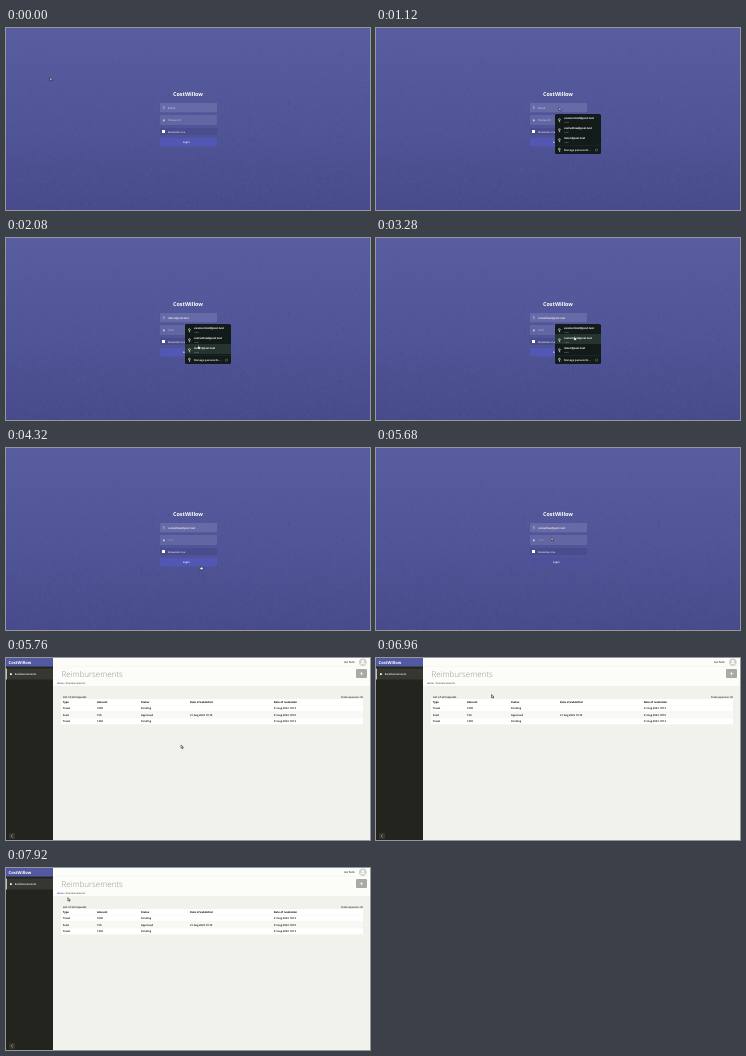
Animation, 364 px wide and 182 px high, one loop 8000 ms. Source, as an HTML page:

```html
<!DOCTYPE html>
<html lang="en">
<head>
<meta charset="utf-8">
<title>Sign in and expense list</title>
<style>
html, body { margin: 0; width: 100%; height: 100%; overflow: hidden; background: #4f5498; }
svg { display: block; width: 100vw; height: 100vh; }
text { font-family: "Open Sans", "Noto Sans", sans-serif; text-rendering: geometricPrecision; white-space: pre; }
</style>
</head>
<body>
<svg id="stage" viewBox="0 0 364 182" preserveAspectRatio="none">
  <defs>
    <linearGradient id="sky" x2="0" y2="1">
      <stop offset="0" stop-color="#575d9f"/>
      <stop offset=".55" stop-color="#505597"/>
      <stop offset="1" stop-color="#484b8b"/>
    </linearGradient>
  </defs>
  <g id="login"></g>
  <g id="menu"></g>
  <g id="page"></g>
  <g id="cursor"></g>
</svg>
<script>
const LOOP = 8000, STEP = 80;
const BRAND = "CostWillow";
const $ = id => document.getElementById(id);

function add(parent, tag, attrs, content) {
  const el = document.createElementNS("http://www.w3.org/2000/svg", tag);
  for (const k in attrs) el.setAttribute(k, attrs[k]);
  if (content !== undefined) el.textContent = content;
  parent.appendChild(el);
  return el;
}
const box = (p, x, y, width, height, fill, rx = 0) =>
  add(p, "rect", { x, y, width, height, fill, rx });
const label = (p, x, y, size, fill, str, more = {}) =>
  add(p, "text", { x, y, "font-size": size, fill, "font-weight": 600, ...more }, str);
const line = (p, d, stroke, w = .4) =>
  add(p, "path", { d, stroke, "stroke-width": w, fill: "none" });
const show = (el, on) => el.setAttribute("display", on ? "inline" : "none");

function random(seed) {
  return () => (seed = (seed * 16807) % 2147483647) / 2147483647;
}

// Faint wallpaper, denser toward the bottom
function wallpaper(g) {
  const rnd = random(71);
  let dark = "", pale = "";
  for (let i = 0; i < 2400; i++) {
    const x = (rnd() * 364).toFixed(1), y = (Math.sqrt(rnd()) * 182).toFixed(1);
    const mark = `M${x} ${y}l${(rnd() * 2 - 1).toFixed(1)} ${(.8 + rnd() * 1.6).toFixed(1)}`;
    if (i % 2) dark += mark; else pale += mark;
  }
  line(g, dark, "rgba(35,38,95,.1)", .7);
  line(g, pale, "rgba(150,158,220,.09)", .7);
}

function userIcon(g, x, y, color) {
  add(g, "circle", { cx: x, cy: y - .6, r: .6, fill: "none", stroke: color, "stroke-width": .4 });
  line(g, `M${x - 1} ${y + 1.3}q1-1.6 2 0`, color);
}
function lockIcon(g, x, y, color) {
  box(g, x - .8, y - .2, 1.6, 1.4, color, .2);
  line(g, `M${x - .5} ${y}v-.6q.5-1 1 0v.6`, color, .3);
}
function keyIcon(g, x, y) {
  add(g, "circle", { cx: x, cy: y - .4, r: .9, fill: "none", stroke: "#f0f5f3", "stroke-width": .6 });
  line(g, `M${x} ${y + .5}v1.4h.8`, "#f0f5f3", .6);
}

const login = $("login");
box(login, 0, 0, 364, 182, "url(#sky)");
wallpaper(login);
label(login, 182, 67.8, 5.4, "#fff", BRAND, { "text-anchor": "middle", "font-weight": 700 });
box(login, 154, 75, 57, 9.3, "#666ba7", .8);
box(login, 154, 87, 57, 10, "#6267a4", .8);
box(login, 154, 100, 57, 7, "#494d8e", .6);
userIcon(login, 157.8, 79.6, "#d2d4ee");
lockIcon(login, 157.8, 92, "#d2d4ee");
const email = label(login, 162, 80.5, 2.7, "#c4c7e6", "Email");
const pass = label(login, 162, 93, 2.7, "#b5b8dd", "Password");
box(login, 156, 102, 3, 3, "#fff");
label(login, 162, 104.5, 2.4, "#e6e7f6", "Remember me");
const button = box(login, 154, 110, 57, 8.6, "#5157b3", .8);
label(login, 180.2, 115.2, 2.6, "#fff", "Login", { "text-anchor": "middle" });

const menu = $("menu");
const people = ["vosmarintel@post.test", "costwillow@post.test", "itelor@post.test"];
box(menu, 179, 86, 46, 40, "#121a1a", 1.6);
const highlight = box(menu, 179, 96, 46, 10, "#26342f");
people.forEach((name, i) => {
  const y = 86 + i * 10;
  keyIcon(menu, 183.4, y + 6);
  label(menu, 188, y + 4.8, 2.65, "#fff", name, { "font-weight": 700 });
  label(menu, 188, y + 8.6, 2.2, "#aab6b2", "••••••");
});
line(menu, "M179 117.4H225", "#2d3937", .4);
keyIcon(menu, 183.4, 121.5);
label(menu, 188, 122.8, 2.65, "#fff", "Manage passwords…");
line(menu, "M219.5 121h2v2h-2z", "#7f8b88", .4);

const page = $("page");
box(page, 0, 0, 364, 182, "#f1f2ec");
box(page, 47, 0, 317, 28.5, "#fcfcf8");
line(page, "M47 8.5H364", "#eeeeea", .4);
line(page, "M47 28.7H364", "#e6e6e0", .4);
box(page, 0, 0, 47, 182, "#22241d");
box(page, 0, 0, 47, 8.6, "#5359a1");
label(page, 2.6, 5.7, 4.1, "#fff", BRAND, { "font-weight": 700 });
box(page, 0, 10.5, 47, 11, "#353731");
box(page, 0, 10.5, .8, 11, "#e4e5e0");
box(page, 4, 15.2, 1.8, 1.8, "#fff", .3);
label(page, 8.8, 17, 2.6, "#fff", "Reimbursements");
box(page, 3, 175, 6, 6, "#34362f", .6);
line(page, "M6.6 176.5l-1.5 1.5 1.5 1.5", "#c8c9c4", .5);
label(page, 348.5, 5, 2.7, "#1c1c1c", "Ivo Tarn", { "text-anchor": "end" });
add(page, "circle", { cx: 356.8, cy: 4.2, r: 3.8, fill: "#cfcfcc" });
add(page, "circle", { cx: 356.8, cy: 3.2, r: 1.3, fill: "#fcfcf8" });
line(page, "M354.5 6.3q2.3-2.4 4.6 0", "#fcfcf8", 1.1);
label(page, 55.5, 18.6, 8, "#8f8f8b", "Reimbursements", { "font-weight": 300 });
box(page, 350, 11, 11, 9, "#a9aaa6", 1);
line(page, "M355.5 14v3.4M353.8 15.7h3.4", "#fff", .6);
label(page, 51, 25.5, 2.3, "#2d3a92", "Home");
label(page, 58.6, 25.5, 2.3, "#555", "/ Reimbursements");
label(page, 56.8, 39.7, 2.7, "#222", "List of all requests");
label(page, 357, 39.7, 2.5, "#222", "Total expenses: 00", { "text-anchor": "end" });
box(page, 55, 41, 302, 25.6, "#fff");
box(page, 55, 53.7, 302, 6.4, "#f8f9f4");
const columns = [56.8, 91, 135, 184, 267.7];
const rows = [
  ["Type", "Amount", "Status", "Date of submittal", "Date of resolution"],
  ["Travel", "1000", "Pending", "", "21 Aug 2023 10:13"],
  ["Food", "150", "Approved", "21 Aug 2023 10:10", "21 Aug 2023 10:10"],
  ["Travel", "1350", "Pending", "", "21 Aug 2023 10:13"]
];
rows.forEach((row, r) => {
  const y = 45 + r * 6.43;
  row.forEach((str, c) => label(page, columns[c], y, 2.6, "#000", str,
    { "font-weight": r ? 600 : 700 }));
  line(page, `M55 ${y + 2.2}H357`, "#e7e8e3", .25);
});

const cursor = $("cursor");
const arrow = add(cursor, "path", { d: "M0 0v3.2l.8-.7.6 1.3.6-.3-.6-1.2h1.1z" });
const hand = add(cursor, "path", { d: "M0-.9q.5-.5.8 0v1.5l1.5.4q.5.3.3 1l-.4 1.3H.3L-1 1.6q0-.7.6-.4L0 1.5z" });
for (const el of [arrow, hand]) {
  el.setAttribute("fill", "#fff");
  el.setAttribute("stroke", "#111");
  el.setAttribute("stroke-width", .5);
}

// Pointer stops: time, x, y
const path = [
  [0, 44, 49.5], [240, 147, 86], [640, 147, 86], [960, 183, 79.5],
  [1440, 183, 79.5], [1680, 188, 91], [2080, 192, 108],
  [2480, 192, 108], [2640, 198, 99], [3520, 198, 99], [3600, 199, 100],
  [3920, 199, 100], [4320, 194.5, 118.5], [4800, 183, 115.5],
  [5280, 183, 115.5], [5680, 175.2, 89.5], [5760, 175, 87],
  [6160, 175, 87], [6640, 118, 38], [6880, 118, 38],
  [7280, 94, 24], [7760, 61.5, 28.8], [7920, 61.8, 29.6], [8000, 61.8, 29.6]
];
function pointer(t) {
  let i = 0;
  while (i < path.length - 2 && t >= path[i + 1][0]) i++;
  const [t0, x0, y0] = path[i], [t1, x1, y1] = path[i + 1];
  let k = Math.max(0, Math.min(1, (t - t0) / (t1 - t0)));
  k = k * k * (3 - 2 * k);
  return [x0 + (x1 - x0) * k, y0 + (y1 - y0) * k];
}

function setText(el, str, fill) {
  el.textContent = str;
  el.setAttribute("fill", fill);
}

function draw(time) {
  const t = Math.floor(time / STEP) * STEP;
  const [x, y] = pointer(t);
  const onPage = t >= 5760, open = t >= 1040 && t < 3440;
  show(login, !onPage);
  show(page, onPage);
  show(menu, open);

  let pick = open && y > 86 ? Math.min(2, Math.floor((y - 86) / 10)) : -1;
  if (t >= 3440) pick = 1;
  show(highlight, pick >= 0);
  highlight.setAttribute("y", 86 + Math.max(0, pick) * 10);
  if (pick < 0) {
    setText(email, "Email", "#c4c7e6");
    setText(pass, "Password", "#b5b8dd");
  } else {
    setText(email, people[pick], "#fff");
    setText(pass, "••••••", open ? "#e8eaf6" : "#a9addb");
  }
  button.setAttribute("fill", t >= 4880 ? "#4c5199" : "#5157b3");

  const pointing = open && pick >= 0 || t >= 4240 && t < 5440 || t >= 7200 && t < 7520;
  show(arrow, !pointing);
  show(hand, pointing);
  cursor.setAttribute("transform", `translate(${x.toFixed(2)} ${y.toFixed(2)})`);
}

const start = performance.now();
function tick() {
  draw((performance.now() - start) % LOOP);
  requestAnimationFrame(tick);
}
draw(0);
requestAnimationFrame(tick);
</script>
</body>
</html>
```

::::::

Directions: Lines with the word "circle": how many are there in the material? Answer with the number alone.

Expected output: 4